## TASK TO COMPLETE
Could you give back every entry below exactly, with the pictures dropped?

Stored data
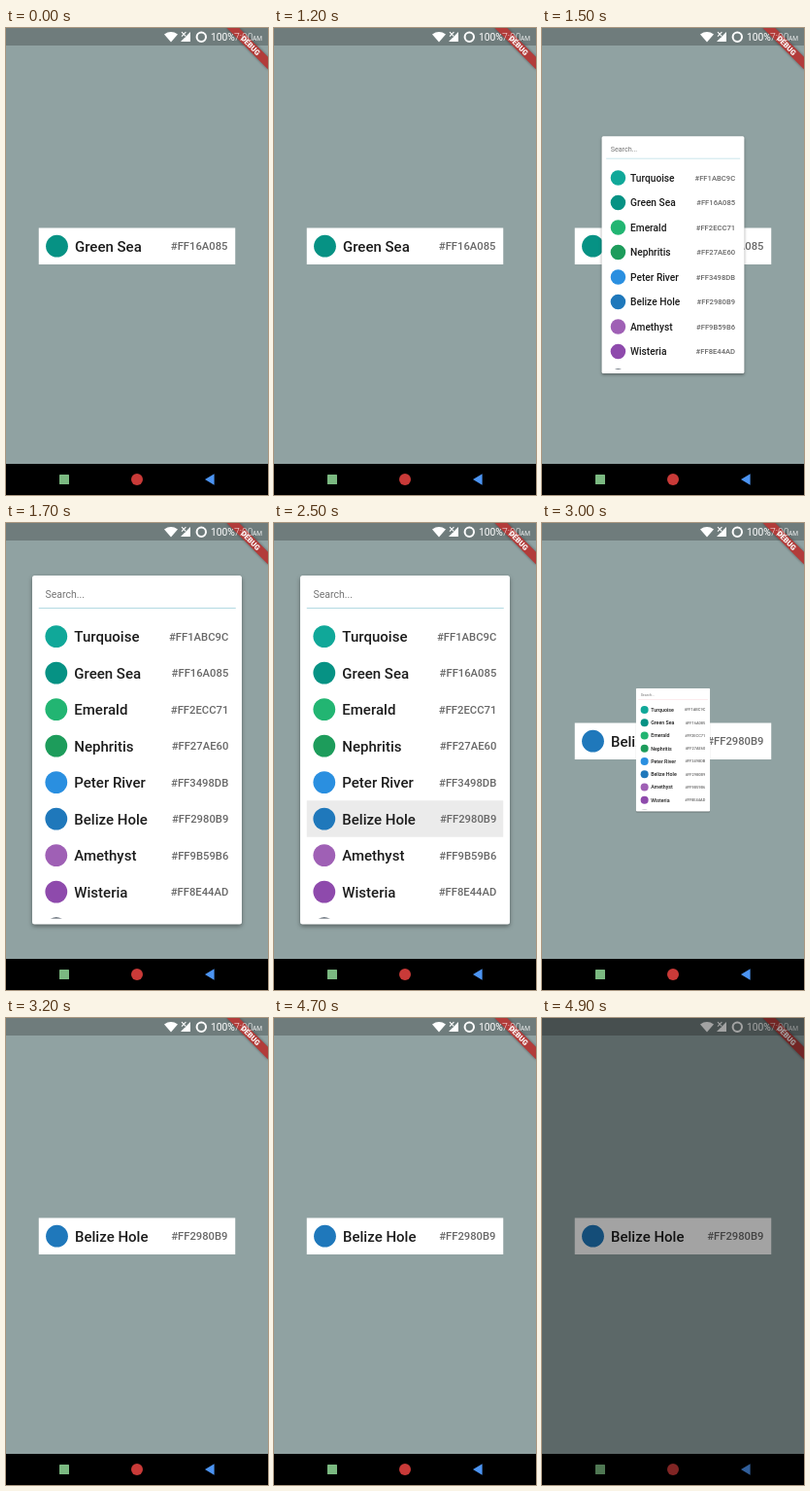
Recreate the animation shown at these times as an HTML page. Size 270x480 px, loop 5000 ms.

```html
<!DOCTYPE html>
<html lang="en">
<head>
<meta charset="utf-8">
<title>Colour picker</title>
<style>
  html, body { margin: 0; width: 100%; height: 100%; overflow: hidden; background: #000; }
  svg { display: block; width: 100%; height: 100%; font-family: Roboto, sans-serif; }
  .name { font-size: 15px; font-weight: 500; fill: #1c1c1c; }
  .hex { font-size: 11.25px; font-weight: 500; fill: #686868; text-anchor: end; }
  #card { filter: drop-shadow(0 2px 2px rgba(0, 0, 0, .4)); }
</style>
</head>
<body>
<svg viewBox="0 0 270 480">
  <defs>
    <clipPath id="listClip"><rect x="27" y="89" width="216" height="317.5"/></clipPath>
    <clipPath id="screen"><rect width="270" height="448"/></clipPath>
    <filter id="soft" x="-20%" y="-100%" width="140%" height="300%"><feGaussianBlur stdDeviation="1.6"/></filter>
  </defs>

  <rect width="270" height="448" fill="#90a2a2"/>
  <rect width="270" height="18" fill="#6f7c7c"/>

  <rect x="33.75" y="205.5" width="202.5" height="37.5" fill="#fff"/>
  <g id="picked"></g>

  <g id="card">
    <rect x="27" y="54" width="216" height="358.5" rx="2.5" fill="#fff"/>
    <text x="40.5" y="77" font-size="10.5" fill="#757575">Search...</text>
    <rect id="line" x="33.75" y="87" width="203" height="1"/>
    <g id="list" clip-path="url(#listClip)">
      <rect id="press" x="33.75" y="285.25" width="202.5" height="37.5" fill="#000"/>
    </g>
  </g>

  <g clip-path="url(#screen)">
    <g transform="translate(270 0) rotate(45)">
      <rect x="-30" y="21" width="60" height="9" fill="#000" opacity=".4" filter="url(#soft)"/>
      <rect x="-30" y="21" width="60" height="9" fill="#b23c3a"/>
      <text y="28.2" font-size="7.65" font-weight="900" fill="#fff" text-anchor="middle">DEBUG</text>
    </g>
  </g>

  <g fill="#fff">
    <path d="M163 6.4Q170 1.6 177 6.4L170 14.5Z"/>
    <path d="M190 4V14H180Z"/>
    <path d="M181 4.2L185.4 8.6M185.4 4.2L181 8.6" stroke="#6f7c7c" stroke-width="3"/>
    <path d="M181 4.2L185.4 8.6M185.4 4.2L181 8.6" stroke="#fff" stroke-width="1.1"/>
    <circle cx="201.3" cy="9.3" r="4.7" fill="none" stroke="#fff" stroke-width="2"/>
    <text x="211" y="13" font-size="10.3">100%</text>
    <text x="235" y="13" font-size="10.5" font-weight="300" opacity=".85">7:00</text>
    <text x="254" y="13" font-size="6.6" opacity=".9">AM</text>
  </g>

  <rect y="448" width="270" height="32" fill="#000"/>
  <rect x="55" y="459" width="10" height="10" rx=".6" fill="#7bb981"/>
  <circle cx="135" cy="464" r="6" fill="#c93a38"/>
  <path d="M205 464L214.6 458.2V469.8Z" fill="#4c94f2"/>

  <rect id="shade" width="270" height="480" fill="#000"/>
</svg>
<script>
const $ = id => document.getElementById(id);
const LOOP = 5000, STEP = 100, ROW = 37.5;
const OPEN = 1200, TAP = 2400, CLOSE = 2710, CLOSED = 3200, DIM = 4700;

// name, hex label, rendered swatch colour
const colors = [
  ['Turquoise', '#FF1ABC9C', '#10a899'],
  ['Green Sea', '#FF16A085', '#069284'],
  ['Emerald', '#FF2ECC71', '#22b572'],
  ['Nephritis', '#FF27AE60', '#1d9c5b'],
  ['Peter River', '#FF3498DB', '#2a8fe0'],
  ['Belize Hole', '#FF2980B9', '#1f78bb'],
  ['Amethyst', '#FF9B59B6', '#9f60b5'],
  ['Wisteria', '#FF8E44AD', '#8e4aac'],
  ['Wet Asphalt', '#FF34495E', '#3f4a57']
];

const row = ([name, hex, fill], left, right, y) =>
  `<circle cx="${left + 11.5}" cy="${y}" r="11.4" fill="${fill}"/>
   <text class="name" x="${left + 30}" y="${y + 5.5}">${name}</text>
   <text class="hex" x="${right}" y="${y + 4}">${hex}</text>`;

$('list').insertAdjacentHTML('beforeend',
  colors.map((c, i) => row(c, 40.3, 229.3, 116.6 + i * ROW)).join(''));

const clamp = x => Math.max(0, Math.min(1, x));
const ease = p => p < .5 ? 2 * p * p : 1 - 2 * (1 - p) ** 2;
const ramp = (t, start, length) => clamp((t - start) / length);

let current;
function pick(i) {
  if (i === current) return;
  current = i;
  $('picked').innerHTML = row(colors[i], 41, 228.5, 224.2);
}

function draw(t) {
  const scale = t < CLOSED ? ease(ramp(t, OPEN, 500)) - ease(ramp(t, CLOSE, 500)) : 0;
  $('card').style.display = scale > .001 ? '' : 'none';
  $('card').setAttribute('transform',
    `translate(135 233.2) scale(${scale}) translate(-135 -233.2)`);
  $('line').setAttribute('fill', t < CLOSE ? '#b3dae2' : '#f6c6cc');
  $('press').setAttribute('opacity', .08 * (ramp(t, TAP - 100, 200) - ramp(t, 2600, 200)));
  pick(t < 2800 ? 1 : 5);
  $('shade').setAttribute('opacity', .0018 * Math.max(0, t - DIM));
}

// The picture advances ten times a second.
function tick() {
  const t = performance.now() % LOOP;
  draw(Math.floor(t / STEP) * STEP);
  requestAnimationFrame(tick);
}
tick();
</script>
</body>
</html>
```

## SOLVED EXERCISE
Recreate the animation shown at these times as an HTML page. Size 270x480 px, loop 5000 ms.

```html
<!DOCTYPE html>
<html lang="en">
<head>
<meta charset="utf-8">
<title>Colour picker</title>
<style>
  html, body { margin: 0; width: 100%; height: 100%; overflow: hidden; background: #000; }
  svg { display: block; width: 100%; height: 100%; font-family: Roboto, sans-serif; }
  .name { font-size: 15px; font-weight: 500; fill: #1c1c1c; }
  .hex { font-size: 11.25px; font-weight: 500; fill: #686868; text-anchor: end; }
  #card { filter: drop-shadow(0 2px 2px rgba(0, 0, 0, .4)); }
</style>
</head>
<body>
<svg viewBox="0 0 270 480">
  <defs>
    <clipPath id="listClip"><rect x="27" y="89" width="216" height="317.5"/></clipPath>
    <clipPath id="screen"><rect width="270" height="448"/></clipPath>
    <filter id="soft" x="-20%" y="-100%" width="140%" height="300%"><feGaussianBlur stdDeviation="1.6"/></filter>
  </defs>

  <rect width="270" height="448" fill="#90a2a2"/>
  <rect width="270" height="18" fill="#6f7c7c"/>

  <rect x="33.75" y="205.5" width="202.5" height="37.5" fill="#fff"/>
  <g id="picked"></g>

  <g id="card">
    <rect x="27" y="54" width="216" height="358.5" rx="2.5" fill="#fff"/>
    <text x="40.5" y="77" font-size="10.5" fill="#757575">Search...</text>
    <rect id="line" x="33.75" y="87" width="203" height="1"/>
    <g id="list" clip-path="url(#listClip)">
      <rect id="press" x="33.75" y="285.25" width="202.5" height="37.5" fill="#000"/>
    </g>
  </g>

  <g clip-path="url(#screen)">
    <g transform="translate(270 0) rotate(45)">
      <rect x="-30" y="21" width="60" height="9" fill="#000" opacity=".4" filter="url(#soft)"/>
      <rect x="-30" y="21" width="60" height="9" fill="#b23c3a"/>
      <text y="28.2" font-size="7.65" font-weight="900" fill="#fff" text-anchor="middle">DEBUG</text>
    </g>
  </g>

  <g fill="#fff">
    <path d="M163 6.4Q170 1.6 177 6.4L170 14.5Z"/>
    <path d="M190 4V14H180Z"/>
    <path d="M181 4.2L185.4 8.6M185.4 4.2L181 8.6" stroke="#6f7c7c" stroke-width="3"/>
    <path d="M181 4.2L185.4 8.6M185.4 4.2L181 8.6" stroke="#fff" stroke-width="1.1"/>
    <circle cx="201.3" cy="9.3" r="4.7" fill="none" stroke="#fff" stroke-width="2"/>
    <text x="211" y="13" font-size="10.3">100%</text>
    <text x="235" y="13" font-size="10.5" font-weight="300" opacity=".85">7:00</text>
    <text x="254" y="13" font-size="6.6" opacity=".9">AM</text>
  </g>

  <rect y="448" width="270" height="32" fill="#000"/>
  <rect x="55" y="459" width="10" height="10" rx=".6" fill="#7bb981"/>
  <circle cx="135" cy="464" r="6" fill="#c93a38"/>
  <path d="M205 464L214.6 458.2V469.8Z" fill="#4c94f2"/>

  <rect id="shade" width="270" height="480" fill="#000"/>
</svg>
<script>
const $ = id => document.getElementById(id);
const LOOP = 5000, STEP = 100, ROW = 37.5;
const OPEN = 1200, TAP = 2400, CLOSE = 2710, CLOSED = 3200, DIM = 4700;

// name, hex label, rendered swatch colour
const colors = [
  ['Turquoise', '#FF1ABC9C', '#10a899'],
  ['Green Sea', '#FF16A085', '#069284'],
  ['Emerald', '#FF2ECC71', '#22b572'],
  ['Nephritis', '#FF27AE60', '#1d9c5b'],
  ['Peter River', '#FF3498DB', '#2a8fe0'],
  ['Belize Hole', '#FF2980B9', '#1f78bb'],
  ['Amethyst', '#FF9B59B6', '#9f60b5'],
  ['Wisteria', '#FF8E44AD', '#8e4aac'],
  ['Wet Asphalt', '#FF34495E', '#3f4a57']
];

const row = ([name, hex, fill], left, right, y) =>
  `<circle cx="${left + 11.5}" cy="${y}" r="11.4" fill="${fill}"/>
   <text class="name" x="${left + 30}" y="${y + 5.5}">${name}</text>
   <text class="hex" x="${right}" y="${y + 4}">${hex}</text>`;

$('list').insertAdjacentHTML('beforeend',
  colors.map((c, i) => row(c, 40.3, 229.3, 116.6 + i * ROW)).join(''));

const clamp = x => Math.max(0, Math.min(1, x));
const ease = p => p < .5 ? 2 * p * p : 1 - 2 * (1 - p) ** 2;
const ramp = (t, start, length) => clamp((t - start) / length);

let current;
function pick(i) {
  if (i === current) return;
  current = i;
  $('picked').innerHTML = row(colors[i], 41, 228.5, 224.2);
}

function draw(t) {
  const scale = t < CLOSED ? ease(ramp(t, OPEN, 500)) - ease(ramp(t, CLOSE, 500)) : 0;
  $('card').style.display = scale > .001 ? '' : 'none';
  $('card').setAttribute('transform',
    `translate(135 233.2) scale(${scale}) translate(-135 -233.2)`);
  $('line').setAttribute('fill', t < CLOSE ? '#b3dae2' : '#f6c6cc');
  $('press').setAttribute('opacity', .08 * (ramp(t, TAP - 100, 200) - ramp(t, 2600, 200)));
  pick(t < 2800 ? 1 : 5);
  $('shade').setAttribute('opacity', .0018 * Math.max(0, t - DIM));
}

// The picture advances ten times a second.
function tick() {
  const t = performance.now() % LOOP;
  draw(Math.floor(t / STEP) * STEP);
  requestAnimationFrame(tick);
}
tick();
</script>
</body>
</html>
```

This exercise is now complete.